[EXTRACTED INFORMATION Boundary: Start]

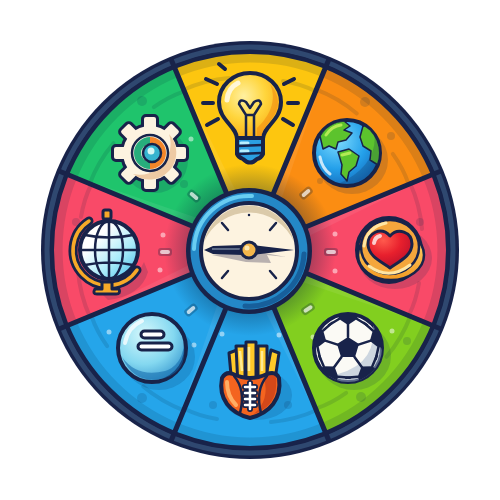
<!DOCTYPE html>
<html lang="en">
<head>
<meta charset="utf-8">
<title>Trivia wheel</title>
<style>
:root{--ink:#18234a;--rim:#2f4870;--yellow:#fdc60f;--orange:#fb8d12;--pink:#f94a68;--lime:#82cf1f;--blue:#25a5ea;--green:#1fc46c;--cream:#fdf3e0}
html,body{margin:0;background:#fff;overflow:hidden}
svg{display:block;width:500px;height:500px}
.ink{fill:var(--ink)}
.line{stroke:var(--ink);stroke-width:4;stroke-linecap:round;stroke-linejoin:round}
.thin{stroke-width:2.5}
.none{fill:none}
.cream{fill:var(--cream)}
.white{fill:#fff}
.shade{fill:#0b2a50;fill-opacity:.16}
.shine{fill:none;stroke:#fff;stroke-linecap:round;stroke-opacity:.75}
</style>
</head>
<body>
<svg viewBox="0 0 500 500" role="img" aria-label="Round trivia wheel with eight coloured category segments and a pointer in the middle">
<defs>
<path id="wedge" d="M250 250L174 67A198 198 0 0 1 326 67Z"/>
<g id="wedge-shade">
<path d="M174 67A198 198 0 0 1 326 67L322 77A187 187 0 0 0 178 77Z" fill="#06203c" fill-opacity=".13"/>
<path d="M183 90Q205 80 229 78M283 81Q301 84 315 91" fill="none" stroke="#06203c" stroke-opacity=".13" stroke-width="4" stroke-linecap="round"/>
<path d="M326 67L250 250L264 250L322 80Z" fill="#fff" fill-opacity=".07"/>
</g>
<g id="notch"><rect x="-7" y="-4" width="14" height="8" rx="3" fill="#06203c" fill-opacity=".28"/><rect x="-5" y="-2" width="10" height="4" rx="2" fill="#fff" fill-opacity=".7"/></g>
<rect id="tooth" x="-6" y="-36" width="12" height="16" rx="2"/>
<g id="teeth"><use href="#tooth"/><use href="#tooth" transform="rotate(45)"/><use href="#tooth" transform="rotate(90)"/><use href="#tooth" transform="rotate(135)"/><use href="#tooth" transform="rotate(180)"/><use href="#tooth" transform="rotate(225)"/><use href="#tooth" transform="rotate(270)"/><use href="#tooth" transform="rotate(315)"/></g>
<path id="ball-patch" d="M-11 -37L11 -37L9 -29L0 -23L-9 -29Z"/>
<path id="ball-seam" d="M0 -11V-24M9 -29L19 -23M-9 -29L-19 -23"/>
<radialGradient id="hub-shadow" gradientUnits="userSpaceOnUse" cx="250" cy="250" r="86"><stop offset=".7" stop-color="#06203c" stop-opacity=".32"/><stop offset="1" stop-color="#06203c" stop-opacity="0"/></radialGradient>
<radialGradient id="bulb-glass" cx=".4" cy=".35" r=".7"><stop offset="0" stop-color="#fff0a0"/><stop offset=".5" stop-color="#ffd53c"/><stop offset="1" stop-color="#f9a80f"/></radialGradient>
<radialGradient id="sea" cx=".35" cy=".3" r=".8"><stop offset="0" stop-color="#7fdcff"/><stop offset=".55" stop-color="#24a0ea"/><stop offset="1" stop-color="#1262b4"/></radialGradient>
<radialGradient id="button-face" cx=".38" cy=".3" r=".8"><stop offset="0" stop-color="#d5f8fc"/><stop offset=".55" stop-color="#84d8f0"/><stop offset="1" stop-color="#2b8ecb"/></radialGradient>
<linearGradient id="globe-face" x2="1" y2="1"><stop offset=".3" stop-color="#fff"/><stop offset=".65" stop-color="#a9ecfa"/><stop offset="1" stop-color="#38b5e8"/></linearGradient>
<radialGradient id="heart-face" cx=".35" cy=".25" r=".8"><stop offset="0" stop-color="#ff5a4d"/><stop offset=".5" stop-color="#e8202d"/><stop offset="1" stop-color="#b90f2b"/></radialGradient>
<linearGradient id="gold" x2="0" y2="1"><stop offset="0" stop-color="#ffdc7c"/><stop offset="1" stop-color="#f39a21"/></linearGradient>
<clipPath id="earth-clip"><circle cx="347" cy="153" r="32"/></clipPath>
<clipPath id="soccer-clip"><circle r="34"/></clipPath>
</defs>

<g id="rim">
<circle class="ink" cx="250" cy="250" r="209"/>
<circle class="none" cx="250" cy="250" r="203" stroke="var(--rim)" stroke-width="5"/>
</g>

<g id="segments">
<g fill="var(--yellow)"><use href="#wedge"/></g>
<g fill="var(--orange)"><use href="#wedge" transform="rotate(45 250 250)"/></g>
<g fill="var(--pink)"><use href="#wedge" transform="rotate(90 250 250)"/><use href="#wedge" transform="rotate(270 250 250)"/></g>
<g fill="var(--lime)"><use href="#wedge" transform="rotate(135 250 250)"/></g>
<g fill="var(--blue)"><use href="#wedge" transform="rotate(180 250 250)"/><use href="#wedge" transform="rotate(225 250 250)"/></g>
<g fill="var(--green)"><use href="#wedge" transform="rotate(315 250 250)"/></g>
<use href="#wedge-shade"/><use href="#wedge-shade" transform="rotate(45 250 250)"/><use href="#wedge-shade" transform="rotate(90 250 250)"/><use href="#wedge-shade" transform="rotate(135 250 250)"/><use href="#wedge-shade" transform="rotate(180 250 250)"/><use href="#wedge-shade" transform="rotate(225 250 250)"/><use href="#wedge-shade" transform="rotate(270 250 250)"/><use href="#wedge-shade" transform="rotate(315 250 250)"/>
<circle cx="250" cy="250" r="86" fill="url(#hub-shadow)"/>
<path d="M171 59L329 441M329 59L171 441M59 171L441 329M441 171L59 329" fill="none" stroke="var(--ink)" stroke-width="5"/>
<circle class="none" cx="250" cy="250" r="198" stroke="var(--ink)" stroke-width="4"/>
</g>

<g id="segment-marks">
<use href="#notch" transform="translate(306 193) rotate(-40)"/>
<use href="#notch" transform="translate(331 252)"/>
<use href="#notch" transform="translate(308 309) rotate(-35)"/>
<use href="#notch" transform="translate(191 310) rotate(-40)"/>
<use href="#notch" transform="translate(165 252)"/>
<use href="#notch" transform="translate(194 196) rotate(40)"/>
<g class="shade"><circle cx="142" cy="101" r="5"/><circle cx="365" cy="102" r="5"/><circle cx="184" cy="184" r="4"/><circle cx="391" cy="136" r="4"/><circle cx="320" cy="181" r="3"/><circle cx="420" cy="222" r="4"/><circle cx="76" cy="222" r="4"/><circle cx="142" cy="398" r="5"/><circle cx="361" cy="397" r="5"/><circle cx="288" cy="405" r="4"/><circle cx="213" cy="405" r="4"/><circle cx="407" cy="341" r="4"/></g>
<g fill="#fff" fill-opacity=".5"><circle cx="335" cy="234" r="2.5"/><circle cx="335" cy="271" r="2.5"/><circle cx="163" cy="235" r="2.5"/><circle cx="160" cy="270" r="2.5"/><circle cx="222" cy="334" r="2.5"/><circle cx="279" cy="335" r="2.5"/><circle cx="194" cy="345" r="2.5"/><circle cx="392" cy="331" r="2.5"/><circle cx="109" cy="332" r="2.5"/><circle cx="313" cy="337" r="2.5"/><circle cx="191" cy="139" r="2.5"/></g>
</g>

<g id="idea-bulb">
<path class="line none" d="M217 84L206 79M213 103H203M218 119L207 125M284 84L294 79M288 103H298M283 119L293 125M225 69L219 64"/>
<path class="line" d="M237 139C237 126 219 121 219 102A31 29 0 0 1 281 102C281 121 263 126 263 139Z" fill="url(#bulb-glass)"/>
<path d="M270 84C278 101 268 118 257 128V136H262C262 125 278 119 278 102Q277 91 270 84Z" fill="#f28d12" fill-opacity=".55"/>
<path class="shine" d="M227 100Q228 88 238 83" stroke-width="5"/>
<path class="line thin none" d="M246 137V115L239 104Q240 98 246 102L250 108L254 102Q260 98 261 104L254 115V137M246 115H254"/>
<path class="line" d="M237 138H263V154Q261 158 257 159Q250 166 243 159Q238 157 237 154Z" fill="#2b9fe2"/>
<path d="M241 143H248M241 151H248" fill="none" stroke="#b8efff" stroke-width="3" stroke-linecap="round"/>
<path class="line thin none" d="M238 146L262 145M239 154L261 153"/>
</g>

<g id="earth">
<ellipse class="shade" cx="352" cy="160" rx="36" ry="34"/>
<circle class="line" cx="347" cy="153" r="33" fill="url(#sea)"/>
<g clip-path="url(#earth-clip)">
<path class="line" style="stroke-width:1.5" d="M320 136Q328 122 344 121L350 126L344 130L352 133L346 140L338 142L336 149L329 146L323 149Z M338 152L349 149L359 156L356 166L349 172L347 181L341 174L342 165Z M363 126L371 127L384 148L378 165L370 160L371 151L363 146L360 137Z" fill="#5cc32d"/>
<path d="M326 135Q332 126 341 125M342 155L350 153" fill="none" stroke="#b3ea54" stroke-width="3" stroke-linecap="round"/>
<path d="M374 129Q380 165 338 184L365 188L388 155Z" fill="#0b2a50" fill-opacity=".22"/>
</g>
<path class="shine" d="M320 157Q322 168 330 174" stroke-width="3"/>
</g>

<g id="heart-badge">
<ellipse class="shade" cx="395" cy="258" rx="37" ry="31"/>
<ellipse class="line" cx="389" cy="250" rx="32" ry="32" fill="#c9443d"/>
<ellipse class="line thin" cx="391" cy="255" rx="33" ry="25" fill="url(#gold)"/>
<ellipse class="line thin" cx="390" cy="247" rx="29" ry="27" fill="#f4a63c"/>
<path class="none" d="M364 246Q367 227 386 223M369 266Q389 281 410 265" stroke="#ffe6a3" stroke-width="3" stroke-linecap="round"/>
<path class="line" d="M390 236C381 226 367 233 368 245C369 257 382 262 390 268C398 262 412 256 412 244C412 232 398 227 390 236Z" fill="url(#heart-face)" style="stroke-width:3"/>
<path class="shine" d="M374 243Q375 237 380 236" stroke-width="4"/>
</g>

<g id="soccer-ball" transform="translate(348 348)">
<ellipse class="shade" cx="6" cy="8" rx="37" ry="34"/>
<circle class="line" r="34" fill="#fbfaf5"/>
<g clip-path="url(#soccer-clip)">
<path d="M25 -24Q30 20 -20 28L0 40L40 20Z" fill="#9fb3cb" fill-opacity=".5"/>
<g class="ink">
<path d="M0 -11L11 -4L7 9H-7L-11 -4Z"/>
<use href="#ball-patch"/><use href="#ball-patch" transform="rotate(72)"/><use href="#ball-patch" transform="rotate(144)"/><use href="#ball-patch" transform="rotate(216)"/><use href="#ball-patch" transform="rotate(288)"/>
</g>
<g class="line thin none"><use href="#ball-seam"/><use href="#ball-seam" transform="rotate(72)"/><use href="#ball-seam" transform="rotate(144)"/><use href="#ball-seam" transform="rotate(216)"/><use href="#ball-seam" transform="rotate(288)"/></g>
</g>
</g>

<g id="fries-and-football">
<ellipse class="shade" cx="257" cy="395" rx="35" ry="25"/>
<g class="line" fill="#ffc928" style="stroke-width:3">
<path d="M229 353L237 350L241 386H232Z"/><path d="M271 350L279 353L274 386H264Z"/>
<path d="M236 346H245V386H238Z"/><path d="M258 346H267V386H258Z"/><path d="M246 342H256V386H246Z"/>
</g>
<path d="M240 351L242 371M249 347V371M262 351V371" fill="none" stroke="#ffeb93" stroke-width="2.5"/>
<path class="line" d="M222 378Q226 371 233 374Q250 382 267 374Q276 371 279 378C282 399 270 413 250 418C230 413 218 399 222 378Z" fill="#f4641f"/>
<path d="M264 378Q278 370 276 383C277 400 266 410 254 414Q270 400 264 378Z" fill="#c43a16" fill-opacity=".65"/>
<path d="M227 382Q227 396 236 405" fill="none" stroke="#ffad63" stroke-width="4" stroke-linecap="round"/>
<path class="line thin none" d="M234 376Q246 390 240 413M267 376Q255 390 261 413"/>
<path d="M250 383V409M245 387H255M245 393H255M245 399H255M245 405H255" fill="none" stroke="var(--ink)" stroke-width="6" stroke-linecap="round"/>
<path d="M250 383V409M245 387H255M245 393H255M245 399H255M245 405H255" fill="none" stroke="#fff" stroke-width="2.5" stroke-linecap="round"/>
</g>

<g id="message-button">
<ellipse class="shade" cx="159" cy="357" rx="36" ry="33"/>
<circle class="line" cx="152" cy="348" r="34" fill="url(#button-face)"/>
<path d="M122 357Q137 378 165 371Q181 366 184 345Q187 371 165 378Q135 386 122 357Z" fill="#1268ac" fill-opacity=".55"/>
<path class="shine" d="M125 343Q128 327 142 321" stroke-width="4"/>
<g class="line white" style="stroke-width:3"><rect x="141" y="331" width="23" height="7" rx="3.5"/><rect x="138" y="343" width="34" height="7" rx="3.5"/></g>
</g>

<g id="desk-globe">
<path class="shade" d="M98 290Q128 297 144 262L148 272Q141 296 108 300Z"/>
<path d="M89 221A35 35 0 1 0 137 270" fill="none" stroke="var(--ink)" stroke-width="9" stroke-linecap="round"/>
<path d="M89 221A35 35 0 1 0 137 270" fill="none" stroke="#f7a928" stroke-width="3.5" stroke-linecap="round"/>
<path class="line" d="M102 282H112V289H119Q121 294 116 294H97Q92 294 95 289H102Z" fill="#f7a928" style="stroke-width:3"/>
<rect class="line" x="103" y="210" width="8" height="9" rx="2" fill="#f7a928" style="stroke-width:3"/>
<circle class="line" cx="109" cy="250" r="29" fill="url(#globe-face)"/>
<path class="line thin none" d="M109 221V279M80 250H138M85 235Q109 240 133 235M85 265Q109 260 133 265"/>
<ellipse class="line thin none" cx="109" cy="250" rx="14" ry="29"/>
</g>

<g id="gear" transform="translate(150 153)">
<g transform="translate(5 7)" class="shade"><circle r="33"/></g>
<g class="line ink" style="stroke-width:6"><use href="#teeth"/><circle r="27"/></g>
<g class="cream"><use href="#teeth"/><circle r="27"/></g>
<path d="M19 -19A27 27 0 0 1 -17 21A31 31 0 0 0 19 -19Z" fill="#e8b98a" fill-opacity=".7"/>
<circle class="line thin" r="18" fill="#f8f1df"/>
<path d="M0 -16A16 16 0 0 1 0 16V9A9 9 0 0 0 0 -9Z" fill="#f5862a"/>
<path d="M0 -16A16 16 0 0 0 0 16V9A9 9 0 0 1 0 -9Z" fill="#27ad7c"/>
<circle class="line thin" cx="2" r="9" fill="#35b4cf"/>
<circle cx="1" cy="-2" r="3.5" fill="#d6f7f4"/>
</g>

<g id="pointer-hub">
<circle class="ink" cx="249" cy="251" r="63"/>
<circle cx="249" cy="251" r="58.5" fill="#2488c7"/>
<path d="M194 249A55 55 0 0 1 252 196" fill="none" stroke="#69cdf2" stroke-width="4" stroke-linecap="round"/>
<path d="M304 254A55 55 0 0 1 245 306" fill="none" stroke="#175f9b" stroke-width="5" stroke-linecap="round"/>
<circle class="line cream" cx="249" cy="251" r="48"/>
<path d="M204 242A46 46 0 0 1 294 242A49 49 0 0 0 204 242Z" fill="#cdb993" fill-opacity=".7"/>
<path class="line thin none" d="M249 215V215M222 223L228 230M276 223L270 230M222 278L228 271M276 278L270 271"/>
<path d="M212 255L246 262L271 263L267 255L286 257L249 250Z" fill="#8d8590" fill-opacity=".6"/>
<path class="ink" d="M204 250L213 246L243 245V255L213 254Z"/>
<path class="ink" d="M252 245L294 250L252 255Z"/>
<path d="M212 249L240 249" fill="none" stroke="#72809a" stroke-width="1.5"/>
<circle class="line" cx="249" cy="250" r="8" fill="#f3b64b" style="stroke-width:3"/>
<circle cx="247" cy="248" r="2.5" fill="#ffe9b0"/>
</g>
</svg>
</body>
</html>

[EXTRACTED INFORMATION Boundary: End]

_ACTIVITY_:
Anywhere the listing shows the word "button", copy the full line.

_RESPONSE TO THIS TASK_:
<radialGradient id="button-face" cx=".38" cy=".3" r=".8"><stop offset="0" stop-color="#d5f8fc"/><stop offset=".55" stop-color="#84d8f0"/><stop offset="1" stop-color="#2b8ecb"/></radialGradient>
<g id="message-button">
<circle class="line" cx="152" cy="348" r="34" fill="url(#button-face)"/>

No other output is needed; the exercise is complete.